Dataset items

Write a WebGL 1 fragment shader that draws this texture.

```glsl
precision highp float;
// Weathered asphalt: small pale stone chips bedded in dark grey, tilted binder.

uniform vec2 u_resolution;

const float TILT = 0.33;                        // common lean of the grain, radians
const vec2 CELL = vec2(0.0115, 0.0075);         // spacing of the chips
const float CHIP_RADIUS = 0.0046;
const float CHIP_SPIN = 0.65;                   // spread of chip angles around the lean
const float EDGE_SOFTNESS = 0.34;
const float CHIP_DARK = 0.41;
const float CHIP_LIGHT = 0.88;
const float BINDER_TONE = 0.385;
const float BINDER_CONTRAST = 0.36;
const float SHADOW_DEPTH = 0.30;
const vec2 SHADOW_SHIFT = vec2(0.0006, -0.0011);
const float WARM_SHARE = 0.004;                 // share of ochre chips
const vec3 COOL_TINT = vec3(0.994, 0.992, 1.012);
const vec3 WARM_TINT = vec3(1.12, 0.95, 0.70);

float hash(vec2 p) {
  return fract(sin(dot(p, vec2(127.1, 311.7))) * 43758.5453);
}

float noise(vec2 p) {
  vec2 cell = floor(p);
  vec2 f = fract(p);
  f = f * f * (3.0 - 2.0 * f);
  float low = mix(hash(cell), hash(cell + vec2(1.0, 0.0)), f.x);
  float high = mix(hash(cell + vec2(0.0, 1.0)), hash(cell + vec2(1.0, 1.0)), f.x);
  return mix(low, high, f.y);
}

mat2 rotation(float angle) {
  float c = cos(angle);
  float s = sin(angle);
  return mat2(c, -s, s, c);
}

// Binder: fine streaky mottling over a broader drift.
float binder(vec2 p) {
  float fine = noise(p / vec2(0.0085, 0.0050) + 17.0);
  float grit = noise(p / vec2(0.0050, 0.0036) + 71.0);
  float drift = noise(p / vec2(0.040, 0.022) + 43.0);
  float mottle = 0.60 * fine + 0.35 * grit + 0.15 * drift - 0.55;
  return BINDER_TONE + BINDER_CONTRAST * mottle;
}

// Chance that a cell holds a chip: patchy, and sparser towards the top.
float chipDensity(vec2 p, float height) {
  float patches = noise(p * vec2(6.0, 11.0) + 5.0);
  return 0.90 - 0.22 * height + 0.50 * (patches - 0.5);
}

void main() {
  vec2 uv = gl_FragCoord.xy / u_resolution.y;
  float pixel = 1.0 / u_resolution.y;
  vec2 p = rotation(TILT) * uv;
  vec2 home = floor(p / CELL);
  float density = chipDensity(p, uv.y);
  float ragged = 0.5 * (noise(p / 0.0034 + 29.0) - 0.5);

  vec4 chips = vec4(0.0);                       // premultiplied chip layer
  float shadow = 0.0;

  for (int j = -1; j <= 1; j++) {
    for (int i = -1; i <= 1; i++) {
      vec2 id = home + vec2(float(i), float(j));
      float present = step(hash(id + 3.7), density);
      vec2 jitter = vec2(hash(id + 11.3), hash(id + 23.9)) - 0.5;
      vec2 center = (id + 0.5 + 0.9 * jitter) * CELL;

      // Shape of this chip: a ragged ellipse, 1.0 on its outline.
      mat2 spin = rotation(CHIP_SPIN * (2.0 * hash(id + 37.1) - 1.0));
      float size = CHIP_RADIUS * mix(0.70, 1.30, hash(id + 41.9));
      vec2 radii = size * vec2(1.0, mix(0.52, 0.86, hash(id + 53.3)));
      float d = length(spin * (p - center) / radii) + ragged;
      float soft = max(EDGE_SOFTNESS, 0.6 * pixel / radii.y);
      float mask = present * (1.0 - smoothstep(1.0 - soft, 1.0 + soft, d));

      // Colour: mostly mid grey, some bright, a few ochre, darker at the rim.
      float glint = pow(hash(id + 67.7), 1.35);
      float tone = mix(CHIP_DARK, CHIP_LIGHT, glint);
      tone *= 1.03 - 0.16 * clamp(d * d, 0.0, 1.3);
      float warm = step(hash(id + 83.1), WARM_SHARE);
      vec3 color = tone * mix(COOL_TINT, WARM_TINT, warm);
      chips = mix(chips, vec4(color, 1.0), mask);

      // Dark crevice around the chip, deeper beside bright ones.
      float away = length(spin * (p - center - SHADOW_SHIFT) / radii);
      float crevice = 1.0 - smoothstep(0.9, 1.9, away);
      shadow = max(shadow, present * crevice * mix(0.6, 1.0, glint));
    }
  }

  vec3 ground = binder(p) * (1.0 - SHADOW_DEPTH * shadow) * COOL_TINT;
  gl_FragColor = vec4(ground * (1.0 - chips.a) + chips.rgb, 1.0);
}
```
...
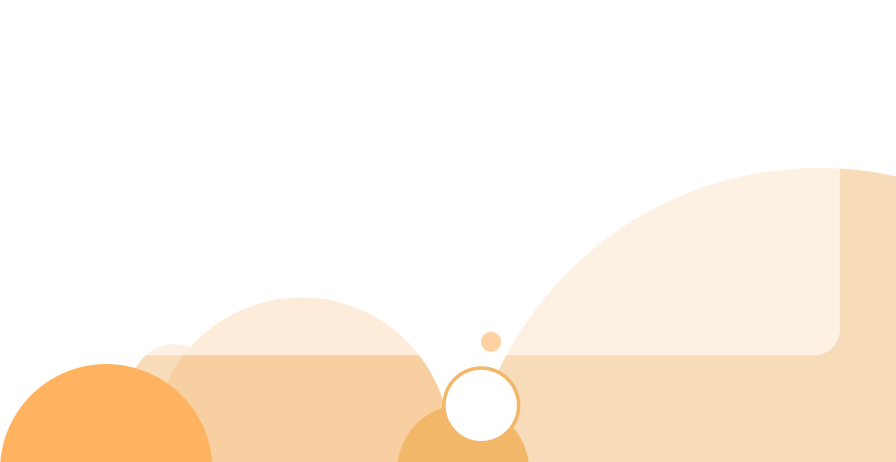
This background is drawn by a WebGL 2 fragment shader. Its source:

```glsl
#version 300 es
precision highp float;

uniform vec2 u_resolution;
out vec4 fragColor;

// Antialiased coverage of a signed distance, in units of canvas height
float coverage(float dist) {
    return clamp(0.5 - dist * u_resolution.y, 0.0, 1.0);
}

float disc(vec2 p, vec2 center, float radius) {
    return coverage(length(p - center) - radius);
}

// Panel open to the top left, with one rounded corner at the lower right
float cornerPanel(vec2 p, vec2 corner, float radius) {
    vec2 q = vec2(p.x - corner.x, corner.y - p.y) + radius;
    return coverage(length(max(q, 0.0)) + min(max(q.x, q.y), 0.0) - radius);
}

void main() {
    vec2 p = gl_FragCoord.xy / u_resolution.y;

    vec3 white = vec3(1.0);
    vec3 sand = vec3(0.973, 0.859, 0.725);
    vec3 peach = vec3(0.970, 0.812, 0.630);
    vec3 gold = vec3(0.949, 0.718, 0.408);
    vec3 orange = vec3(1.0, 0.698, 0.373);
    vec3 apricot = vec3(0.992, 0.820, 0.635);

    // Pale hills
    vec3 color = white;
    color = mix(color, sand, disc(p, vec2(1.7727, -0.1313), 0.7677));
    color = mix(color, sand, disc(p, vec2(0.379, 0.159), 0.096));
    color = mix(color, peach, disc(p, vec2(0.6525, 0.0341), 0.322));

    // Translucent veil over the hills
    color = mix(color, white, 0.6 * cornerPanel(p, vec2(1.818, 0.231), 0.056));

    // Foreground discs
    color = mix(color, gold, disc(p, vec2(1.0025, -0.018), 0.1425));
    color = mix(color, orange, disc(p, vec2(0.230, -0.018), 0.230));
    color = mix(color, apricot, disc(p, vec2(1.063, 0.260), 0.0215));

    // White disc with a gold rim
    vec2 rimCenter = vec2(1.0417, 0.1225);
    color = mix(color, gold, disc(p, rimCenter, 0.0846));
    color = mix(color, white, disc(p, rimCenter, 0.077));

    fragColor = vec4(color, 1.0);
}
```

Task directions ▸ Report every line of the records that contains the word "height".

Exercise result ▸
float chipDensity(vec2 p, float height) {
  return 0.90 - 0.22 * height + 0.50 * (patches - 0.5);
// Antialiased coverage of a signed distance, in units of canvas height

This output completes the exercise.